United States District Court, D. Nevada
before the court is plaintiff Carolina Diaz's motion for
default judgment as to defendant Octaform, Inc.
(“Octaform”). (ECF No. 18). Octaform did not file
a response and the time to do so has passed.
before the court is Diaz's motion for default judgment as
to defendant David Richardson. (ECF No. 19). Richardson did
not file a response and the time to do so has passed.
before the court is Richardson and Octaform's
(collectively “defendants”) motion to set aside
default. (ECF No. 20). Diaz filed a response (ECF No. 23), to
which defendants replied (EF No. 24).
August 24, 2017, Diaz initiated this action against
Richardson, Octaform, and Octaform Systesm, Inc., asserting
six causes of action: (1) hostile work environment in
violation of Title VII of the Civil Rights Act, 42 U.S.C.
§ 2000e; (2) employment discrimination in violation of
NRS 613.330; (3) negligence; (4) assault; (5) battery; and
(6) intentional infliction of emotional distress. (ECF No.
brief terms, the complaint alleges that Richardson
constructively terminated Diaz by subjecting her to sexual
harassment.
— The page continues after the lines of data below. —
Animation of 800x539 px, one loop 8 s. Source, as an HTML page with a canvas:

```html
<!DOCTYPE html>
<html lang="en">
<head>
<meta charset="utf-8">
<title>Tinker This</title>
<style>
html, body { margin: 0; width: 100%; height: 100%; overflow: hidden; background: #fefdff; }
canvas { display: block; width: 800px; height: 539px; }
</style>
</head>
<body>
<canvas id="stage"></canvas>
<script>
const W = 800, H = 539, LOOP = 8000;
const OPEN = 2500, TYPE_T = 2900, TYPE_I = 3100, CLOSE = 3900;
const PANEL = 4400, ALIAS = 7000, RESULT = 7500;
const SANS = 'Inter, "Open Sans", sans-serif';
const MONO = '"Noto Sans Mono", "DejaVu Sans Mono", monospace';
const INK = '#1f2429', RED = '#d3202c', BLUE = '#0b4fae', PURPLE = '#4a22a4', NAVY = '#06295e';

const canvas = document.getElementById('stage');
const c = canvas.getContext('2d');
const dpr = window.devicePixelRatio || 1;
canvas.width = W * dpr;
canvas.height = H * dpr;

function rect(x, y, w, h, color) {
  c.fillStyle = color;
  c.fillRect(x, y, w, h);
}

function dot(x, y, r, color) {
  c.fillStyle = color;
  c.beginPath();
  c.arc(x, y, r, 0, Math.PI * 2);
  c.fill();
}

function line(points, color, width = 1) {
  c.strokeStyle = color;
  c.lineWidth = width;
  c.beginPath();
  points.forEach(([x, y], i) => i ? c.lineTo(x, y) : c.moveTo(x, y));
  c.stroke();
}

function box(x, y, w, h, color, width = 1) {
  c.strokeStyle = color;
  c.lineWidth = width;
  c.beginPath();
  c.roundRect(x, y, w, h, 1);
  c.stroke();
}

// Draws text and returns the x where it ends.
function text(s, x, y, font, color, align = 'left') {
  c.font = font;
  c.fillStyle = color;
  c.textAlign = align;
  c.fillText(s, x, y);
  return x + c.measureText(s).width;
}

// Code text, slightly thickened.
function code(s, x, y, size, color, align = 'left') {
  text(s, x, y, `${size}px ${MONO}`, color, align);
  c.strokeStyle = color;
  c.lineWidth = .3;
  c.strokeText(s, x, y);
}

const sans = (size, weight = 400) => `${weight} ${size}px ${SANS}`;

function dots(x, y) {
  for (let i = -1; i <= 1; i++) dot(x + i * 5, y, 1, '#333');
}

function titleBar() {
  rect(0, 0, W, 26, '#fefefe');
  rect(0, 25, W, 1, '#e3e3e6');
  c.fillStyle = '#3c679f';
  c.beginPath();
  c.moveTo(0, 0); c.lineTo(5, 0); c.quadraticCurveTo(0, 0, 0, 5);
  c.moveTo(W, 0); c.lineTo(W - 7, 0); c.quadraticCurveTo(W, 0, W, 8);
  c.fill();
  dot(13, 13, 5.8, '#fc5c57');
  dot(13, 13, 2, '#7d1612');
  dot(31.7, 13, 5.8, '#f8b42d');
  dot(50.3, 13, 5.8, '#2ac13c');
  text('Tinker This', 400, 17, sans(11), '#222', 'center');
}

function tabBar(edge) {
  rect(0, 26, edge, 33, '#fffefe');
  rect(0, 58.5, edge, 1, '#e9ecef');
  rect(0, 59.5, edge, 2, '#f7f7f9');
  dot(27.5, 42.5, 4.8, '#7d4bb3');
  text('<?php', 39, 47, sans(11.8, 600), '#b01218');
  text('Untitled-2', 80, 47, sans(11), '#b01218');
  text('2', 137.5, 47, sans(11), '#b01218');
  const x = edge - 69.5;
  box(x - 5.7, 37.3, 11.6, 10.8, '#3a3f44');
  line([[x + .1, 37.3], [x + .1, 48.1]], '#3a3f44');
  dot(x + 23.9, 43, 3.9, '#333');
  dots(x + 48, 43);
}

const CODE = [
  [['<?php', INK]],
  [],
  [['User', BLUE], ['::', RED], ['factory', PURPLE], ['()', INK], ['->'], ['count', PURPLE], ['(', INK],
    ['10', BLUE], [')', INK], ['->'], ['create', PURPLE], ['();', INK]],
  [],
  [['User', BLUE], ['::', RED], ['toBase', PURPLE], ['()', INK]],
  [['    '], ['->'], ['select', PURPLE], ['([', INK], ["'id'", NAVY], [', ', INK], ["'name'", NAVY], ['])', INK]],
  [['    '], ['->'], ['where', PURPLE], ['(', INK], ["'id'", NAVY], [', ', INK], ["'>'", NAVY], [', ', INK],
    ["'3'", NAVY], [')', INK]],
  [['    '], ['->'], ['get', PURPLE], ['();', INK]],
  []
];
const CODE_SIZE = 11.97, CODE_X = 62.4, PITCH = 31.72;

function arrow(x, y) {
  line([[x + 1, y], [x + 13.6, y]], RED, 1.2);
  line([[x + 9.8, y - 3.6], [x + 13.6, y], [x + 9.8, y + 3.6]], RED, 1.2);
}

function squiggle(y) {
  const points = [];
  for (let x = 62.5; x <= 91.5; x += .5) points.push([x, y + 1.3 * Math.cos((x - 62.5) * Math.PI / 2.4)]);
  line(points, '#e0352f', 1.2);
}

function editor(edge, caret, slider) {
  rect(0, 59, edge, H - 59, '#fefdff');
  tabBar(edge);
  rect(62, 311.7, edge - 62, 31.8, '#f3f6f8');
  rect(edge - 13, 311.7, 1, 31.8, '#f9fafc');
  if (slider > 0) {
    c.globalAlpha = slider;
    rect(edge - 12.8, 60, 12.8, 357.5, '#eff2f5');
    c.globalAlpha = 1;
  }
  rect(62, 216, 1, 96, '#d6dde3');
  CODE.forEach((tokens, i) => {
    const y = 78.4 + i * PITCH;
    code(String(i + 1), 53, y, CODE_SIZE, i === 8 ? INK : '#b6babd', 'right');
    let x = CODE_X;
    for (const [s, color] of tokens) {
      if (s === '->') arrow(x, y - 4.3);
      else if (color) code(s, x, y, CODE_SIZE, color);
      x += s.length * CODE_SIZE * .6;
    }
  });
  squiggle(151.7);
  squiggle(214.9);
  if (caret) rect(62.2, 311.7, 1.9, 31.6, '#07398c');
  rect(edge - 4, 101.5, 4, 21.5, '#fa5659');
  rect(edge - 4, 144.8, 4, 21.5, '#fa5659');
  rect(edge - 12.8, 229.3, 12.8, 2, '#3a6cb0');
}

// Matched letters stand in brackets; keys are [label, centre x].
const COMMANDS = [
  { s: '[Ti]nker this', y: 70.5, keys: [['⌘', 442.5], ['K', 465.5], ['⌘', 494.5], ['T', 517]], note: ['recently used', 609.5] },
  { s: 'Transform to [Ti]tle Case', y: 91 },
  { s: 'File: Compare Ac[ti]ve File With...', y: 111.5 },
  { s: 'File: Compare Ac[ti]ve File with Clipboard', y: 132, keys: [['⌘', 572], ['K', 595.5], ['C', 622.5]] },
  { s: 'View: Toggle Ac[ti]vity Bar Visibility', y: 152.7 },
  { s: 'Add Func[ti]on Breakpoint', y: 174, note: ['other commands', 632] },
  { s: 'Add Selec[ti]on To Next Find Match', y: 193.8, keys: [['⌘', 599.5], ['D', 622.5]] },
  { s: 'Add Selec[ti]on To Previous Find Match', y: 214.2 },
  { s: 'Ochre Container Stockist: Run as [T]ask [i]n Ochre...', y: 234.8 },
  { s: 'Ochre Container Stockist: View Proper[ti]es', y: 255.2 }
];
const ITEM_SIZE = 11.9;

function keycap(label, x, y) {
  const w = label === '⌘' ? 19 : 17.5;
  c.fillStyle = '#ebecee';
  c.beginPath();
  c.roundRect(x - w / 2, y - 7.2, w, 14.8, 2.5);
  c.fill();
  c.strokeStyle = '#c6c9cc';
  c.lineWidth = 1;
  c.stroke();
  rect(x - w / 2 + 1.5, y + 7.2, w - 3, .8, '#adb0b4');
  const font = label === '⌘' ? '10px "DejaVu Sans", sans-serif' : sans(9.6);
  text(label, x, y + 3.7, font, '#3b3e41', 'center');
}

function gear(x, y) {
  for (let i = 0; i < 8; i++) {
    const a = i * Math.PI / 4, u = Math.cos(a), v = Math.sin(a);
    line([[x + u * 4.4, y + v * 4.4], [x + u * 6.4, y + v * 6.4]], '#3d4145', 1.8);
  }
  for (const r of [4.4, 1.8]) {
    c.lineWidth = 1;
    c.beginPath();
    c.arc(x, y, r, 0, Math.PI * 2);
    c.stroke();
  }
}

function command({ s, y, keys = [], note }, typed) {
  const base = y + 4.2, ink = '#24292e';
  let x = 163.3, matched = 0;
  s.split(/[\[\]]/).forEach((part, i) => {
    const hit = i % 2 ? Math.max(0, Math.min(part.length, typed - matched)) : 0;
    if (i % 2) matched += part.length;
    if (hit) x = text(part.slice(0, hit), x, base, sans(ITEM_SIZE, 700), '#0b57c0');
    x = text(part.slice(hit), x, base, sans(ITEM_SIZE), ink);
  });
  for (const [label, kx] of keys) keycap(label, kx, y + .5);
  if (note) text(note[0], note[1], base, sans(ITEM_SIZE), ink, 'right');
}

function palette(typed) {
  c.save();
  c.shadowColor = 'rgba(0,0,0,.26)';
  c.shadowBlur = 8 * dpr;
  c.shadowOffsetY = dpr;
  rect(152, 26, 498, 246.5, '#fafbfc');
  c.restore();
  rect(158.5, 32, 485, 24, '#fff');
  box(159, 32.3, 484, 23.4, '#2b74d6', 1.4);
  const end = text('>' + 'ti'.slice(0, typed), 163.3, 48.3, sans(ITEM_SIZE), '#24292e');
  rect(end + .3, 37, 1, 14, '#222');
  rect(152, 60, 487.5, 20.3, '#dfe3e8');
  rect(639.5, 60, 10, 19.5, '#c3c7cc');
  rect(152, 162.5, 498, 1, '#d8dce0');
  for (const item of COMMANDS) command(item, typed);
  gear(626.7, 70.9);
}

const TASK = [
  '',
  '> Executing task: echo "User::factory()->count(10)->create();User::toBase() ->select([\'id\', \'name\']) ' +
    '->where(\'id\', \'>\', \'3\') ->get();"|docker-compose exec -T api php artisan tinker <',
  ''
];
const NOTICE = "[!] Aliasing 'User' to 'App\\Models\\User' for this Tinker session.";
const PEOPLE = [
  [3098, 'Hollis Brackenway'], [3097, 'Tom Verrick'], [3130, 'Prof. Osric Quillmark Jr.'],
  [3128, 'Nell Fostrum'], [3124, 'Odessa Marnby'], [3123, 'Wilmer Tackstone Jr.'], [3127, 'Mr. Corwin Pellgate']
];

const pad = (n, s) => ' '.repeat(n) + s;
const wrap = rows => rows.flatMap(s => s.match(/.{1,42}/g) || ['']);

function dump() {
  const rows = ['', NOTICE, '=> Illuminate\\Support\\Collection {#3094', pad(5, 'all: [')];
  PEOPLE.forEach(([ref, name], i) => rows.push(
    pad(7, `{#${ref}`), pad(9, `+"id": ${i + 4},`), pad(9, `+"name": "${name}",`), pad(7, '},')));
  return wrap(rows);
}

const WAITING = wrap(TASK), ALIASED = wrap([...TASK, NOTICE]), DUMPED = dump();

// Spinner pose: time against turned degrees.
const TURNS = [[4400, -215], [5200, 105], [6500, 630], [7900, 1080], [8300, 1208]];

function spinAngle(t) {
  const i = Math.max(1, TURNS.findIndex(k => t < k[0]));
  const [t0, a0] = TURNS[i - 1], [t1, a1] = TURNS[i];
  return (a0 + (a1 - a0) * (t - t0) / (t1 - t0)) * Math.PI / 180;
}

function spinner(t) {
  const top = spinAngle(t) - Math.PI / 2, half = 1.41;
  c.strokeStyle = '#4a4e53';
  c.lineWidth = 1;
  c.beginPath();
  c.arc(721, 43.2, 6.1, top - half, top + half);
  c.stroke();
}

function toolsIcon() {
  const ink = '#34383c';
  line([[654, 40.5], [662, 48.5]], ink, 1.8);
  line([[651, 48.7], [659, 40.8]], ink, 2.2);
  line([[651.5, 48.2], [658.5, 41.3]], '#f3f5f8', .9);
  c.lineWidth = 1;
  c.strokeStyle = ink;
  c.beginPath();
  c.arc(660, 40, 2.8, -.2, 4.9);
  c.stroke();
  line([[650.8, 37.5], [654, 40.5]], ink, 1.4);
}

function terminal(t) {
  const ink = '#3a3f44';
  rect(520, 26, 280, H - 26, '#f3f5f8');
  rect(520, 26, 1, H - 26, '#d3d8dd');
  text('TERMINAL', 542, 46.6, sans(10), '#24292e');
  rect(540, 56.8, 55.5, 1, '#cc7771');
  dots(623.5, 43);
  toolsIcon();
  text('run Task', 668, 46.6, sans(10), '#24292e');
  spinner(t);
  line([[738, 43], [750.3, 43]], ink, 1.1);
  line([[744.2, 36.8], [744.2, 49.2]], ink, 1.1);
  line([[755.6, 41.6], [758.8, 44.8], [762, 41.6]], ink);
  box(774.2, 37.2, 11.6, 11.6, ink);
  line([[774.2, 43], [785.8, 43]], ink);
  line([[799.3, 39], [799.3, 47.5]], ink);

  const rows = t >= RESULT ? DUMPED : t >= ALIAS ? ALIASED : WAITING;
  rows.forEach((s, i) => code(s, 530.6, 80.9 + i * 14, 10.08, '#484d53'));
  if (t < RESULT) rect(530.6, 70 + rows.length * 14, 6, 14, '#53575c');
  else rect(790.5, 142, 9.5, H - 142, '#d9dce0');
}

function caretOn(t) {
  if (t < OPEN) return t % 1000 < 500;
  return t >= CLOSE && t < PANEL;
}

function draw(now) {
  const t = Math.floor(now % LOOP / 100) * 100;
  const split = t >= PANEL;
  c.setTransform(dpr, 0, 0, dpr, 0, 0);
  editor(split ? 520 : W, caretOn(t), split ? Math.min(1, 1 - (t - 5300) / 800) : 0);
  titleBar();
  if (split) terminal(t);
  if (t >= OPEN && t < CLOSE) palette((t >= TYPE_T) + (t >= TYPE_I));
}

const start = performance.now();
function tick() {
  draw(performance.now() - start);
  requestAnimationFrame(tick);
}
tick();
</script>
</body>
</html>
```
Id. Defendants contend that this action
is a retaliatory lawsuit for a separate trade secrets case
that Octaform Canada is currently litigating against Diaz and
other individuals. (ECF No. 20).
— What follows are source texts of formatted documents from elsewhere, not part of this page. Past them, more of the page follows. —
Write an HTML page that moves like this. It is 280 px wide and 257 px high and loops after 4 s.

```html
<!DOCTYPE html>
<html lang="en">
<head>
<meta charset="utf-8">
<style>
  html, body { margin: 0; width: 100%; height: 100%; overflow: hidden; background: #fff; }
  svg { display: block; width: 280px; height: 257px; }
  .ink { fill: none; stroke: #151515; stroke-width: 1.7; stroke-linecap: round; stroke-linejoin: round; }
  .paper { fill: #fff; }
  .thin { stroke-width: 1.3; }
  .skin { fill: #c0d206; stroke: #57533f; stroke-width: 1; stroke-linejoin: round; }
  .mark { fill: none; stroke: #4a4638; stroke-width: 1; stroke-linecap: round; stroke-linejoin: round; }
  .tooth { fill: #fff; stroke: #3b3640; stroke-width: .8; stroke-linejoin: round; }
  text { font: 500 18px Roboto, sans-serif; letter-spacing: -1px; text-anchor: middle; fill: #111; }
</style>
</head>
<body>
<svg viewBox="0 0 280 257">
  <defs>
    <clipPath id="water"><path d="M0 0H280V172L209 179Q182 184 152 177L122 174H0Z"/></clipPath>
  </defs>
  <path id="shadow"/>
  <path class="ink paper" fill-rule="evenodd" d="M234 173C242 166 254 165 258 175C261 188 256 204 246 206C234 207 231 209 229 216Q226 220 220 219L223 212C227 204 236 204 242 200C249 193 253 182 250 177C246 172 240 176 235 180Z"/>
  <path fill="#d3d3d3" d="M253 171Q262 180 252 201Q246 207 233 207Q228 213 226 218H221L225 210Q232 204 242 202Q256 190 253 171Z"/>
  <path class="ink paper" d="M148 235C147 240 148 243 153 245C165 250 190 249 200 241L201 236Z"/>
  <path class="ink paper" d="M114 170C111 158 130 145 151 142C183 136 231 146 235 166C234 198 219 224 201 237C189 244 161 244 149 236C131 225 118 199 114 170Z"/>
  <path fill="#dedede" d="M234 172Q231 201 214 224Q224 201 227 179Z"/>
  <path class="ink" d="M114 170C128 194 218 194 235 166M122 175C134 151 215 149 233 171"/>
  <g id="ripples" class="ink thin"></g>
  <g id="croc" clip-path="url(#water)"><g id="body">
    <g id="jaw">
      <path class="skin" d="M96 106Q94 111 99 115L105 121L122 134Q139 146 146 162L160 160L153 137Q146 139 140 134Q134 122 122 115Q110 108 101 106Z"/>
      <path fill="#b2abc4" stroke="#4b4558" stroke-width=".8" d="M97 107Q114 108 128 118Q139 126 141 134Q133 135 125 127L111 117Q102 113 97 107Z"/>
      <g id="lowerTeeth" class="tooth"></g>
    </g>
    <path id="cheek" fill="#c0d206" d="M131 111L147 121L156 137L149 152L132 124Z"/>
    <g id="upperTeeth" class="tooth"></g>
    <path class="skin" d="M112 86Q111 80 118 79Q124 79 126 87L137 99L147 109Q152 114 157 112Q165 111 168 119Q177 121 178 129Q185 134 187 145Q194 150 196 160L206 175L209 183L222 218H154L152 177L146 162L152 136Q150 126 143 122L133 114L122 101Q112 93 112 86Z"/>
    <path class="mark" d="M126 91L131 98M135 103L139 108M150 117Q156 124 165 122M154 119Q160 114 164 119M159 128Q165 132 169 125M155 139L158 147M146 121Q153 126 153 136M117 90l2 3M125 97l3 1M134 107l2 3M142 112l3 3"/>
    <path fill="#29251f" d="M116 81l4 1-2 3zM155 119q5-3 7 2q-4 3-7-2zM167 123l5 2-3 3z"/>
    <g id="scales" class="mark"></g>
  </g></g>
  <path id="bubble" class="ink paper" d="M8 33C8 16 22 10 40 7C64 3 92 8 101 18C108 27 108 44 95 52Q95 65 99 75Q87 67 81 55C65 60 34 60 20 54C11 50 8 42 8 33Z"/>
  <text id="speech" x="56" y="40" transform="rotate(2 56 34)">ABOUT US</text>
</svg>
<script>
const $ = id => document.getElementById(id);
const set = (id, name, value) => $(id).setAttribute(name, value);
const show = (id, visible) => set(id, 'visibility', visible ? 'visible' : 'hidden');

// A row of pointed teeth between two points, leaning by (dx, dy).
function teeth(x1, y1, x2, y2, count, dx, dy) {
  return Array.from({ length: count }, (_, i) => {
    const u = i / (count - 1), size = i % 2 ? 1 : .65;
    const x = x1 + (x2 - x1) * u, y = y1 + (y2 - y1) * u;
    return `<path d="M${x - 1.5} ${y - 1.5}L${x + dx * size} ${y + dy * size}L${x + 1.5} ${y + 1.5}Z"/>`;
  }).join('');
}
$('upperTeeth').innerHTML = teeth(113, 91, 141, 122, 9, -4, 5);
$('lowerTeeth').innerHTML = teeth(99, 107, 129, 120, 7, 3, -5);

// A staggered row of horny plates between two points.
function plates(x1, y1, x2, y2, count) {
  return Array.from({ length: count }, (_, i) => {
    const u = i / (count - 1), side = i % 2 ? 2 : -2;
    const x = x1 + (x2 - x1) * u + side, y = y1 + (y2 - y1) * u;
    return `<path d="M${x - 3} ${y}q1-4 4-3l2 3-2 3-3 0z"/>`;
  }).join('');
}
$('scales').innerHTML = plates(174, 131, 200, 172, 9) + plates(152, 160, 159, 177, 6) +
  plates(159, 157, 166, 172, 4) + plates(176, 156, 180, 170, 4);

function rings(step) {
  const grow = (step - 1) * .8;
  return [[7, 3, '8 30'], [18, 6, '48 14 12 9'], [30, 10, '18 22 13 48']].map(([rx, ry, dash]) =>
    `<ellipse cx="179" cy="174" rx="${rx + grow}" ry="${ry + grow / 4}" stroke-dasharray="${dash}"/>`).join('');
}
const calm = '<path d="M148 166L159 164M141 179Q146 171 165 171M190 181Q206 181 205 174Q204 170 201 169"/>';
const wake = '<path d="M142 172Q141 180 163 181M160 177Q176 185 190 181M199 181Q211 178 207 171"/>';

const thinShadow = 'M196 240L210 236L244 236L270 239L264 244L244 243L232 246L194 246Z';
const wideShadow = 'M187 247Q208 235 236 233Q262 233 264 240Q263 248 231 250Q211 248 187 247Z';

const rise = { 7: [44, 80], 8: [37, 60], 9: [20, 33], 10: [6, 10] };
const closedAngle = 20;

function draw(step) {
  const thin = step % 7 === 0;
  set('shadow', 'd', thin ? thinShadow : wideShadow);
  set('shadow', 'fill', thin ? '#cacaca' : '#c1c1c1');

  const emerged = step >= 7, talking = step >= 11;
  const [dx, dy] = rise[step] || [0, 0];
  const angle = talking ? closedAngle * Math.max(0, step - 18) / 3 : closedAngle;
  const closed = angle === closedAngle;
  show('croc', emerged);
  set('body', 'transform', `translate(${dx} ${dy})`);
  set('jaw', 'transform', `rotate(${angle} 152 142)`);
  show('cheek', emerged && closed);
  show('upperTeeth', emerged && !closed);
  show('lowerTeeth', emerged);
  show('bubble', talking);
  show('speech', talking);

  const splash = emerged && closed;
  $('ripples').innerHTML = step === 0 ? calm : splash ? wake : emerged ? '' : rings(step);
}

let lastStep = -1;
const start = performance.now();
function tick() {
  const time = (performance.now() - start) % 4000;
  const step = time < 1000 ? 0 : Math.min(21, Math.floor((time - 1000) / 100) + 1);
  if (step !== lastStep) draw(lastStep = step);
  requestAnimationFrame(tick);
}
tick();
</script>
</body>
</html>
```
also represent that after Diaz initiated this lawsuit, the
parties engaged in a months-long meet-and-confer concerning
the merits of this action. Id. Defendants
purportedly engaged in these discussions in order to persuade
Diaz to dismiss frivolous claims or amend the complaint.
Id. At no point during these discussions did
defendants file an answer or otherwise respond to the
April 17, 2018, Diaz moved for entry of clerk's default
without serving defendants. (ECF Nos. 13, 14). On May 22,
2018, the clerk entered default. (ECF No. 17). On November 8,
2018, Diaz filed two motions for default judgment without
serving defendants. (ECF Nos. 18, 19).
March 14, 2019, defendants eventually learned that the clerk
had entered default and Diaz was seeking default judgment.
(ECF No. 20). Now, defendants move to set aside clerk's
Rule of Civil Procedure 55(c) provides that “[t]he
court may set aside an entry of default for good cause . .
.” Fed. Ru. Civ. P. 55(c). To determine if good cause
exists, the court considers: “(1) whether the party
seeking to set aside the default engaged in culpable conduct
that led to the default; (2) whether it had no meritorious
defense; or (3) whether reopening the default judgment would
prejudice the other party.” United States v. Signed
Personal Check No. 730 of Yubran S. Mesle, 615 F.3d
1085, 1091 (9th Cir. 2010) (quotes and citation omitted).
“[J]udgment by default is a drastic step appropriate
only in extreme circumstances; a case should, whenever
possible, be decided on the merits.” Id.
the court considers the same factors prior to vacating an
entry of default as it would for a default judgment, the test
is less stringent when the court has not entered default
judgment. See Hawaii Carpenters' Trust Funds v.
Stone, 794 F.2d 508, 513 (9th Cir. 1986). Indeed,
“[t]he court's discretion is especially broad where
. . . it is entry of default that is being set aside, rather
than a default judgment.” Mendoza v. Wight Vineyard
Mgmt., 783 F.2d 941, 945 (9th Cir. 1986).
did not engage in culpable conduct because they were
conferring with Diaz in good faith regarding the merits of
this action and incorrectly believed that Diaz had abandoned
her claims. See Signed Personal Check No. 730 of Yubran
S. Mesle, 615 F.3d at 1092 (holding that culpable
conduct requires acting with bad faith). Defendants have also
provided email communications ...